Viking exhibition lands at museum in Victoria
By Diane Urbani de la Paz
Peninsula Daily News
Print This | Email This
Most Popular this week
‘No one should have to die the way she did’: Daughter of woman brutally killed in Joyce home seeks justice
4th UPDATE: 2 reported dead in Marysville school siege — including shooter who was a homecoming king [Tomorrow's Clallam Bay game canceled.]
2ND UPDATE — Authorities lose track of high-risk child rapist during pursuit in woods south of Sequim
This is the first North American stop for the Swedish History Museum-produced exhibit, on display through Nov. 11 at the Royal B.C. Museum, one of Victoria’s most popular attractions at 675 Belleville St. This is the big summertime show, bringing with it more than 500 artifacts, an IMAX movie, “Vikings: Journey to the New Worlds,” and a series of related lectures and activities.
The exhibition’s attractions range from swords and axes to jewelry and tunics.
And there are vessels — the horses of the sea, as the Vikings called them — and replicas of the runes, their symbol-bearing stones. These objects are arranged in a big, dark room, with illuminated labels explaining class structure, religious beliefs, gender roles and even the Vikings’ “ideal man.”
The creation story involves a god named Heimdall, or Rig. He visited three farms, and nine months later three sons were born: Tral (Thrall) represented the unfree class; Karl was of the free class and Jarl was one of the aristocracy.

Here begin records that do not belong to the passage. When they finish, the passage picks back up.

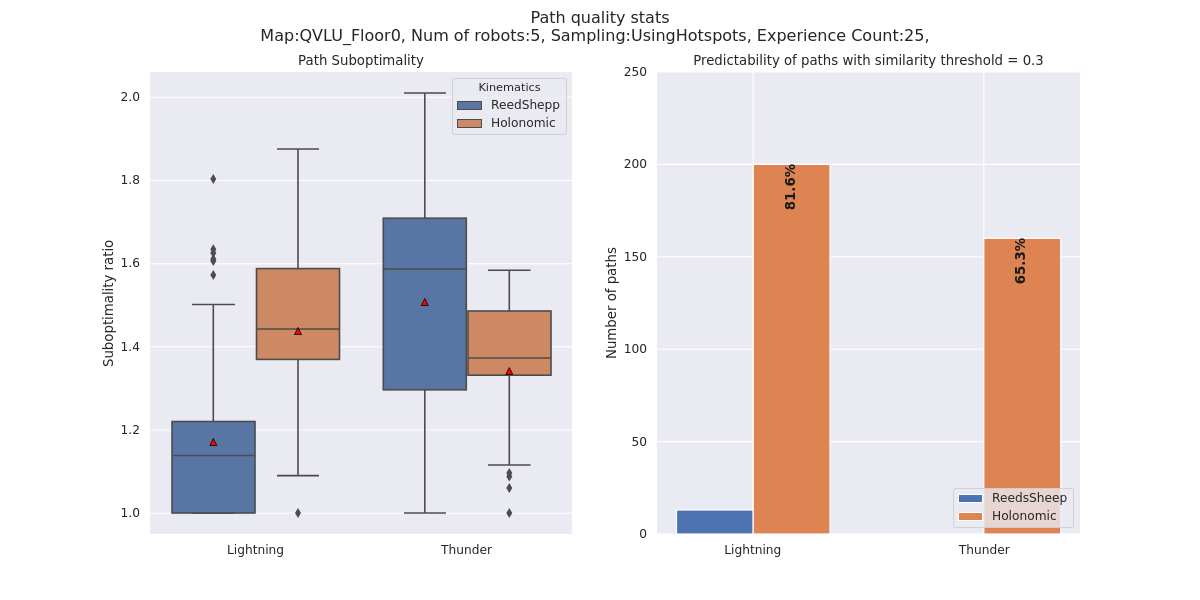
<!DOCTYPE html>
<html lang="en">
<head>
<meta charset="utf-8">
<title>Path quality stats</title>
<style>
:root {
  --ink: #262626;
  --plot: #eaeaf2;
  --grid: #ffffff;
  --edge: #4c4c4c;
  --box-blue: #5875a4;
  --box-orange: #cc8963;
  --bar-blue: #4c72b0;
  --bar-orange: #dd8452;
  --mean: #ff0000;
}
* { box-sizing: border-box; margin: 0; padding: 0; }
body {
  width: 1200px; height: 600px; overflow: hidden;
  background: #fff; color: var(--ink);
  font-family: "DejaVu Sans", Verdana, sans-serif;
}
ul { list-style: none; }
header { height: 50px; padding-top: 9px; text-align: center; }
h1, header p { font-size: 16px; font-weight: 400; line-height: 18px; white-space: nowrap; }
header p { padding-right: 5px; }
.charts { display: flex; gap: 31px; padding-left: 100px; }
.chart { display: grid; grid-template-rows: 22px 462px 32px; }
.suboptimality { grid-template-columns: 18px 32px 422px; }
.predictability { grid-template-columns: 18px 36px 423px; }
h2 {
  grid-column: 3; font-size: 13.3px; font-weight: 400; line-height: 22px;
  text-align: center; white-space: nowrap;
}
.axis-name {
  grid-row: 2; grid-column: 1; writing-mode: vertical-rl; transform: rotate(180deg);
  font-size: 13.3px; line-height: 18px; text-align: center;
}
.ticks {
  grid-row: 2; grid-column: 2; display: flex; flex-direction: column;
  justify-content: space-between; text-align: right;
  font-size: 12.2px; line-height: 20px; padding-right: 10px;
}
.suboptimality .ticks { padding: 15px 10px 11px 0; }
.predictability .ticks { margin: -10px 0; }
.plot { grid-row: 2; grid-column: 3; position: relative; background: var(--plot); }
.plot svg { display: block; }
.planners {
  grid-row: 3; grid-column: 3; display: grid; grid-template-columns: 1fr 1fr;
  text-align: center; font-size: 12.2px; line-height: 32px;
}
.predictability .planners { margin: 0 -20px; }
.legend {
  position: absolute; font-size: 12.2px; line-height: 18px;
  background: rgba(234, 234, 242, .8); border: 1px solid rgba(204, 204, 204, .8);
  border-radius: 3px; padding-left: 4px; white-space: nowrap;
}
.suboptimality .legend { left: 302px; top: 6px; width: 115px; height: 57px; }
.predictability .legend { left: 296px; top: 416px; width: 121px; height: 40px; }
.legend h3 { font-size: 11.3px; font-weight: 400; line-height: 17px; text-align: center; padding-right: 4px; }
.legend li { display: flex; align-items: center; gap: 9px; }
.swatch { width: 25px; height: 9px; border: 1px solid var(--edge); }
.suboptimality .blue { background: var(--box-blue); }
.suboptimality .orange { background: var(--box-orange); }
.predictability .swatch { border-color: var(--grid); }
.predictability .blue { background: var(--bar-blue); }
.predictability .orange { background: var(--bar-orange); }
.share {
  position: absolute; writing-mode: vertical-rl; transform: rotate(180deg);
  font-size: 13.3px; font-weight: 700; line-height: 18px; color: #1a1a1a;
}
.share-lightning { left: 125px; top: 92px; }
.share-thunder { left: 355px; top: 166px; }
.grid { stroke: var(--grid); stroke-width: 1.1; }
.box { stroke: var(--edge); stroke-width: 1.6; fill: none; }
.box .blue { fill: var(--box-blue); }
.box .orange { fill: var(--box-orange); }
.outliers { fill: var(--edge); }
.means { fill: var(--mean); stroke: #000; stroke-width: .8; }
.bars { stroke: var(--grid); stroke-width: 1.2; }
</style>
</head>
<body>
<header>
  <h1>Path quality stats</h1>
  <p>Map:QVLU_Floor0, Num of robots:5, Sampling:UsingHotspots, Experience Count:25,&nbsp;</p>
</header>
<main class="charts">
  <section class="chart suboptimality">
    <h2>Path Suboptimality</h2>
    <p class="axis-name">Suboptimality ratio</p>
    <ul class="ticks"><li>2.0</li><li>1.8</li><li>1.6</li><li>1.4</li><li>1.2</li><li>1.0</li></ul>
    <div class="plot">
      <svg width="422" height="462" viewBox="150 72 422 462" role="img" aria-label="Box plots of suboptimality ratio by planner and kinematics">
        <defs>
          <polygon id="outlier" points="0,-5 3,0 0,5 -3,0"/>
          <polygon id="mean" points="0,-3.5 3.5,3.5 -3.5,3.5"/>
        </defs>
        <path class="grid" d="M150 97.3H572M150 180.5H572M150 263.7H572M150 346.8H572M150 430H572M150 513.2H572"/>
        <g class="box">
          <rect class="blue" x="172" y="421.5" width="83" height="91.5"/>
          <path d="M172 455.5H255M213.3 421.5V304.5M192 304.5H235M192 513H235"/>
        </g>
        <g class="box">
          <rect class="orange" x="256.5" y="268.6" width="83" height="90.8"/>
          <path d="M256.5 329H339.5M298 268.6V149M298 359.4V475.6M277 149H319M277 475.6H319"/>
        </g>
        <g class="box">
          <rect class="blue" x="383.3" y="218.2" width="83" height="171.6"/>
          <path d="M383.3 269H466.3M424.8 218.2V93M424.8 389.8V513M404 93H446M404 513H446"/>
        </g>
        <g class="box">
          <rect class="orange" x="468" y="311" width="83" height="64.2"/>
          <path d="M468 358H551M509.3 311V270.2M509.3 375.2V465M488 270.2H530.5M488 465H530.5"/>
        </g>
        <g class="outliers">
          <use href="#outlier" x="213.3" y="179"/>
          <use href="#outlier" x="213.3" y="249.3"/>
          <use href="#outlier" x="213.3" y="253"/>
          <use href="#outlier" x="213.3" y="259"/>
          <use href="#outlier" x="213.3" y="261"/>
          <use href="#outlier" x="213.3" y="275"/>
          <use href="#outlier" x="298" y="513"/>
          <use href="#outlier" x="509.3" y="473"/>
          <use href="#outlier" x="509.3" y="476.5"/>
          <use href="#outlier" x="509.3" y="488"/>
          <use href="#outlier" x="509.3" y="513"/>
        </g>
        <g class="means">
          <use href="#mean" x="213.3" y="442"/>
          <use href="#mean" x="298" y="331"/>
          <use href="#mean" x="424.8" y="302"/>
          <use href="#mean" x="509.3" y="371"/>
        </g>
      </svg>
      <div class="legend">
        <h3>Kinematics</h3>
        <ul>
          <li><span class="swatch blue"></span>ReedShepp</li>
          <li><span class="swatch orange"></span>Holonomic</li>
        </ul>
      </div>
    </div>
    <div class="planners"><span>Lightning</span><span>Thunder</span></div>
  </section>
  <section class="chart predictability">
    <h2>Predictability of paths with similarity threshold = 0.3</h2>
    <p class="axis-name">Number of paths</p>
    <ul class="ticks"><li>250</li><li>200</li><li>150</li><li>100</li><li>50</li><li>0</li></ul>
    <div class="plot">
      <svg width="423" height="462" viewBox="657 72 423 462" role="img" aria-label="Bar chart of number of predictable paths by planner">
        <path class="grid" d="M657 72H1080M657 164.4H1080M657 256.8H1080M657 349.2H1080M657 441.6H1080M657 534H1080M753.2 72V534M983.8 72V534"/>
        <g class="bars">
          <rect fill="var(--bar-blue)" x="676.5" y="510" width="76.7" height="24"/>
          <rect fill="var(--bar-orange)" x="753.2" y="164.4" width="76.8" height="369.6"/>
          <rect fill="var(--bar-orange)" x="983.8" y="238.3" width="76.9" height="295.7"/>
        </g>
      </svg>
      <span class="share share-lightning">81.6%</span>
      <span class="share share-thunder">65.3%</span>
      <ul class="legend">
        <li><span class="swatch blue"></span>ReedsSheep</li>
        <li><span class="swatch orange"></span>Holonomic</li>
      </ul>
    </div>
    <div class="planners"><span>Lightning</span><span>Thunder</span></div>
  </section>
</main>
</body>
</html>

When it comes to division of labor and power between men and women, Icelandic Viking sagas tell of the males who attended the Thing, a regional meeting, to represent their families in matters of the community. Women, meanwhile, ruled the household. Their men, according to another “Vikings” label, showed their wealth and rank by wearing decorated belts fully visible over their coats. These proud guys would also carry fine-toothed combs for their beards.
The exhibition shows how the Vikings combined Norse religious symbols with Christian ones. There was Christ, symbolized by a deer in the early church. And there was the Norse goddess Freyja, who had two cats pulling her chariot.

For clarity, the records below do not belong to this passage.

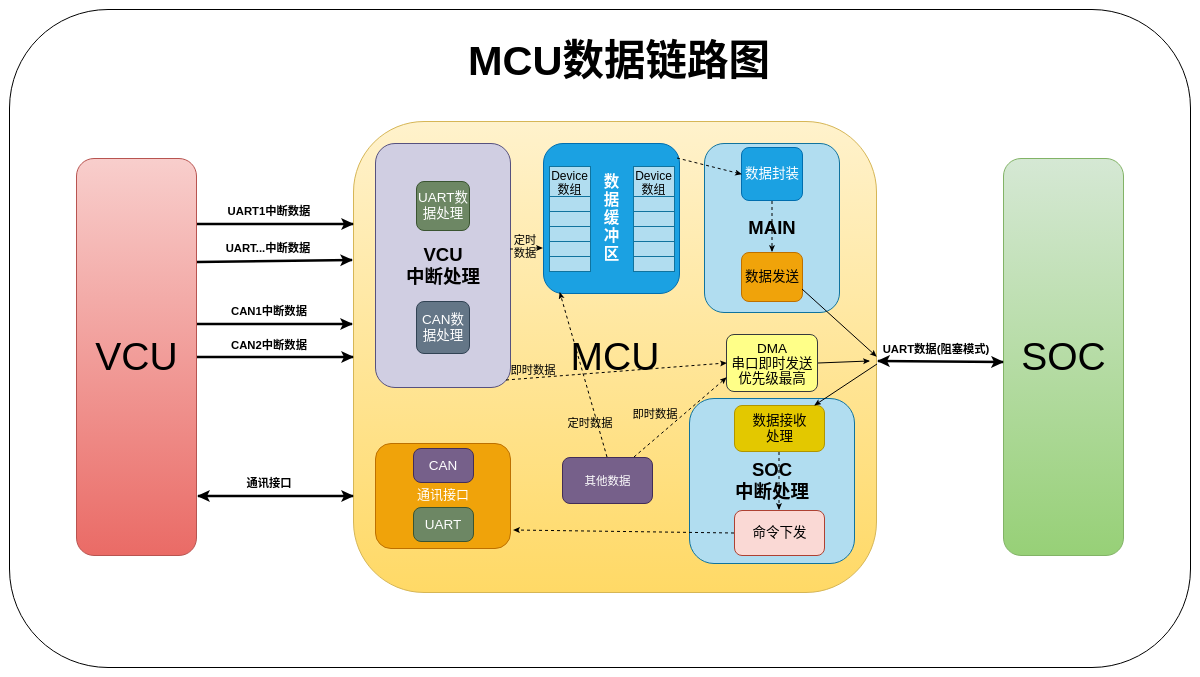
<!DOCTYPE html>
<html lang="zh-CN">
<head>
<meta charset="utf-8">
<title>MCU数据链路图</title>
<style>
:root {
  --ink: #000;
  --red-line: #b85450;
  --green-line: #82b366;
  --yellow-line: #d6b656;
  --lilac: #d0cee2;
  --lilac-line: #56517e;
  --blue: #1ba1e2;
  --blue-line: #006eaf;
  --sky: #b1ddf0;
  --sky-line: #10739e;
  --orange: #f0a30a;
  --orange-line: #bd7000;
  --moss: #6d8764;
  --moss-line: #3a5431;
  --slate: #647687;
  --slate-line: #314354;
  --plum: #76608a;
  --plum-line: #432d57;
  --gold: #e3c800;
  --gold-line: #b09500;
  --lemon: #ffff88;
  --lemon-line: #36393d;
  --blush: #fad9d5;
  --blush-line: #ae4132;
}
* { box-sizing: border-box; margin: 0; padding: 0; }
html, body { width: 1200px; height: 677px; overflow: hidden; background: #fff; }
body { font-family: "Liberation Sans", "Noto Sans CJK SC", sans-serif; color: var(--ink); }
.diagram { position: relative; width: 1200px; height: 677px; overflow: hidden; }
.frame { position: absolute; left: 9px; top: 9px; width: 1182px; height: 659px; border: 1px solid #000; border-radius: 99px; }
h1 { position: absolute; left: 419px; top: 32px; width: 400px; text-align: center; font-size: 41.5px; line-height: 58px; white-space: nowrap; }

.node {
  position: absolute; left: var(--x); top: var(--y); width: var(--w); height: var(--h);
  display: flex; align-items: center; justify-content: center; text-align: center;
  border: 1px solid; white-space: nowrap; font-size: 13.5px; line-height: 16px; border-radius: 8px;
}
.unit { font-size: 39px; border-radius: 18px; }
.vcu { --x: 76px; --y: 158px; --w: 121px; --h: 398px; background: linear-gradient(#f8cecc, #ea6b66); border-color: var(--red-line); }
.soc { --x: 1003px; --y: 158px; --w: 121px; --h: 398px; background: linear-gradient(#d5e8d4, #97d077); border-color: var(--green-line); }
.mcu { --x: 353px; --y: 121px; --w: 524px; --h: 472px; background: linear-gradient(#fff2cc, #ffd966); border-color: var(--yellow-line); border-radius: 71px; }

.group { border-radius: 20px; font-size: 18.5px; line-height: 22px; font-weight: bold; }
.vcu-irq { --x: 375px; --y: 143px; --w: 136px; --h: 245px; background: var(--lilac); border-color: var(--lilac-line); }
.main-loop { --x: 704px; --y: 143px; --w: 136px; --h: 170px; background: var(--sky); border-color: var(--sky-line); }
.soc-irq { --x: 689px; --y: 398px; --w: 166px; --h: 166px; background: var(--sky); border-color: var(--sky-line); border-radius: 25px; }
.ports { --x: 375px; --y: 443px; --w: 136px; --h: 106px; background: var(--orange); border-color: var(--orange-line); border-radius: 16px; flex-direction: column; justify-content: flex-start; padding-top: 4px; color: #fff; font-size: 13px; line-height: 24px; }
.ports .port { position: static; width: 61px; height: 35px; }

.buffer { --x: 543px; --y: 143px; --w: 137px; --h: 151px; background: var(--blue); border-color: var(--blue-line); border-radius: 20px; gap: 13px; padding: 0 3px; }
.buffer strong { width: 16px; white-space: normal; color: #fff; font-size: 15.5px; line-height: 18px; margin-bottom: 1px; }
.device-array { width: 42px; height: 106px; border: 1px solid var(--sky-line); background: var(--sky); display: grid; grid-template-rows: 29px repeat(5, 15px); list-style: none; }
.device-array li { border-top: 1px solid var(--sky-line); }
.device-array li:first-child { border: 0; font-size: 12px; line-height: 14px; padding-top: 2px; }

.moss { background: var(--moss); border-color: var(--moss-line); color: #fff; }
.slate { background: var(--slate); border-color: var(--slate-line); color: #fff; }
.plum { background: var(--plum); border-color: var(--plum-line); color: #fff; }
.blue { background: var(--blue); border-color: var(--blue-line); color: #fff; }
.orange { background: var(--orange); border-color: var(--orange-line); }
.gold { background: var(--gold); border-color: var(--gold-line); }
.lemon { background: var(--lemon); border-color: var(--lemon-line); }
.blush { background: var(--blush); border-color: var(--blush-line); }

.uart-data { --x: 416px; --y: 181px; --w: 54px; --h: 50px; }
.can-data { --x: 416px; --y: 301px; --w: 54px; --h: 53px; }
.pack { --x: 741px; --y: 147px; --w: 62px; --h: 54px; }
.send { --x: 741px; --y: 252px; --w: 62px; --h: 50px; }
.dma { --x: 726px; --y: 334px; --w: 92px; --h: 58px; line-height: 15px; }
.receive { --x: 734px; --y: 405px; --w: 91px; --h: 47px; }
.command { --x: 734px; --y: 510px; --w: 91px; --h: 46px; }
.other { --x: 562px; --y: 457px; --w: 91px; --h: 47px; font-size: 11.5px; }

.links { position: absolute; left: 0; top: 0; }
.links line { stroke: var(--ink); stroke-width: 1; }
.links .bus line { stroke-width: 2.3; }
.links .dashed line { stroke-dasharray: 3 3; }
.label { position: absolute; left: var(--x); top: var(--y); transform: translate(-50%, -50%); white-space: nowrap; text-align: center; font-size: 11.3px; line-height: 13px; }
.bus-label { font-weight: bold; }
</style>
</head>
<body>
<main class="diagram">
  <div class="frame"></div>
  <h1>MCU数据链路图</h1>

  <section class="node unit vcu">VCU</section>
  <section class="node unit mcu">MCU</section>
  <section class="node unit soc">SOC</section>

  <div class="node group vcu-irq">VCU<br>中断处理</div>
  <div class="node moss uart-data">UART数<br>据处理</div>
  <div class="node slate can-data">CAN数<br>据处理</div>

  <div class="node buffer">
    <ul class="device-array"><li>Device<br>数组</li><li></li><li></li><li></li><li></li><li></li></ul>
    <strong>数据缓冲区</strong>
    <ul class="device-array"><li>Device<br>数组</li><li></li><li></li><li></li><li></li><li></li></ul>
  </div>

  <div class="node group main-loop">MAIN</div>
  <div class="node blue pack">数据封装</div>
  <div class="node orange send">数据发送</div>

  <div class="node lemon dma">DMA<br>串口即时发送<br>优先级最高</div>

  <div class="node group soc-irq">SOC<br>中断处理</div>
  <div class="node gold receive">数据接收<br>处理</div>
  <div class="node blush command">命令下发</div>

  <div class="node ports">
    <div class="node port plum">CAN</div>
    <span>通讯接口</span>
    <div class="node port moss">UART</div>
  </div>
  <div class="node plum other">其他数据</div>

  <svg class="links" width="1200" height="677" viewBox="0 0 1200 677" aria-hidden="true">
    <defs>
      <marker id="bus-tip" markerUnits="userSpaceOnUse" markerWidth="14" markerHeight="14" refX="12" refY="6" orient="auto-start-reverse">
        <path d="M0 0 L13 6 L0 12 L3 6 Z"/>
      </marker>
      <marker id="tip" markerUnits="userSpaceOnUse" markerWidth="8" markerHeight="8" refX="6" refY="3" orient="auto">
        <path d="M0 0 L7 3 L0 6 L1.5 3 Z"/>
      </marker>
    </defs>
    <g class="bus" marker-end="url(#bus-tip)">
      <line x1="197" y1="224" x2="353" y2="224" marker-end="url(#bus-tip)"/>
      <line x1="197" y1="262" x2="352" y2="260" marker-end="url(#bus-tip)"/>
      <line x1="197" y1="324" x2="352" y2="324" marker-end="url(#bus-tip)"/>
      <line x1="197" y1="357" x2="353" y2="357" marker-end="url(#bus-tip)"/>
      <line x1="198" y1="496" x2="353" y2="496" marker-start="url(#bus-tip)" marker-end="url(#bus-tip)"/>
      <line x1="878" y1="361" x2="1003" y2="362" marker-start="url(#bus-tip)" marker-end="url(#bus-tip)"/>
    </g>
    <g class="dashed">
      <line x1="510" y1="249" x2="513" y2="249"/>
      <line x1="536" y1="248" x2="542" y2="248" marker-end="url(#tip)"/>
      <line x1="677" y1="158" x2="741" y2="174" marker-end="url(#tip)"/>
      <line x1="772" y1="201" x2="772" y2="251" marker-end="url(#tip)"/>
      <line x1="506" y1="380" x2="726" y2="363" marker-end="url(#tip)"/>
      <line x1="607" y1="457" x2="560" y2="293" marker-end="url(#tip)"/>
      <line x1="634" y1="457" x2="726" y2="378" marker-end="url(#tip)"/>
      <line x1="779" y1="452" x2="779" y2="509" marker-end="url(#tip)"/>
      <line x1="734" y1="533" x2="514" y2="530" marker-end="url(#tip)"/>
    </g>
    <g class="solid">
      <line x1="802" y1="289" x2="876" y2="356" marker-end="url(#tip)"/>
      <line x1="818" y1="363" x2="869" y2="361" marker-end="url(#tip)"/>
      <line x1="877" y1="364" x2="815" y2="405" marker-end="url(#tip)"/>
    </g>
  </svg>

  <span class="label bus-label" style="--x:269px;--y:211px">UART1中断数据</span>
  <span class="label bus-label" style="--x:268px;--y:248px">UART...中断数据</span>
  <span class="label bus-label" style="--x:269px;--y:311px">CAN1中断数据</span>
  <span class="label bus-label" style="--x:269px;--y:345px">CAN2中断数据</span>
  <span class="label bus-label" style="--x:269px;--y:483px">通讯接口</span>
  <span class="label bus-label" style="--x:936px;--y:349px">UART数据(阻塞模式)</span>
  <span class="label" style="--x:525px;--y:247px">定时<br>数据</span>
  <span class="label" style="--x:533px;--y:370px">即时数据</span>
  <span class="label" style="--x:590px;--y:423px">定时数据</span>
  <span class="label" style="--x:655px;--y:414px">即时数据</span>
</main>
</body>
</html>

Among the programs coinciding with the “Vikings” show are the “Vikings Are Here” weekend of Aug. 9-10, when the Society for Creative Anachronism will re-create a Viking market site at the museum. The event from 11 a.m. to 4 p.m. both days will be included with museum admission.
A gallery tour, with University of Victoria professor Erin McGuire at both
11 a.m. and 1 p.m. Aug. 21, will focus on some of the most important objects in the show.
Royal B.C. Museum admission is $23.95 for adults; $17.95 for seniors age 65 and older, youths.age 6 to 18 and students with valid ID. Children age 3 to 5 are admitted free.
For more information about “Vikings” and the museum, see www.royalbc
museum.bc.ca or phone 1-888-447-7977. Summer hours are in effect through Sept. 27: 10 a.m. to 5 p.m. Sunday through Thursday and 10 a.m. to 10 p.m. Fridays and Saturdays.
Last modified: June 12. 2014 6:47PM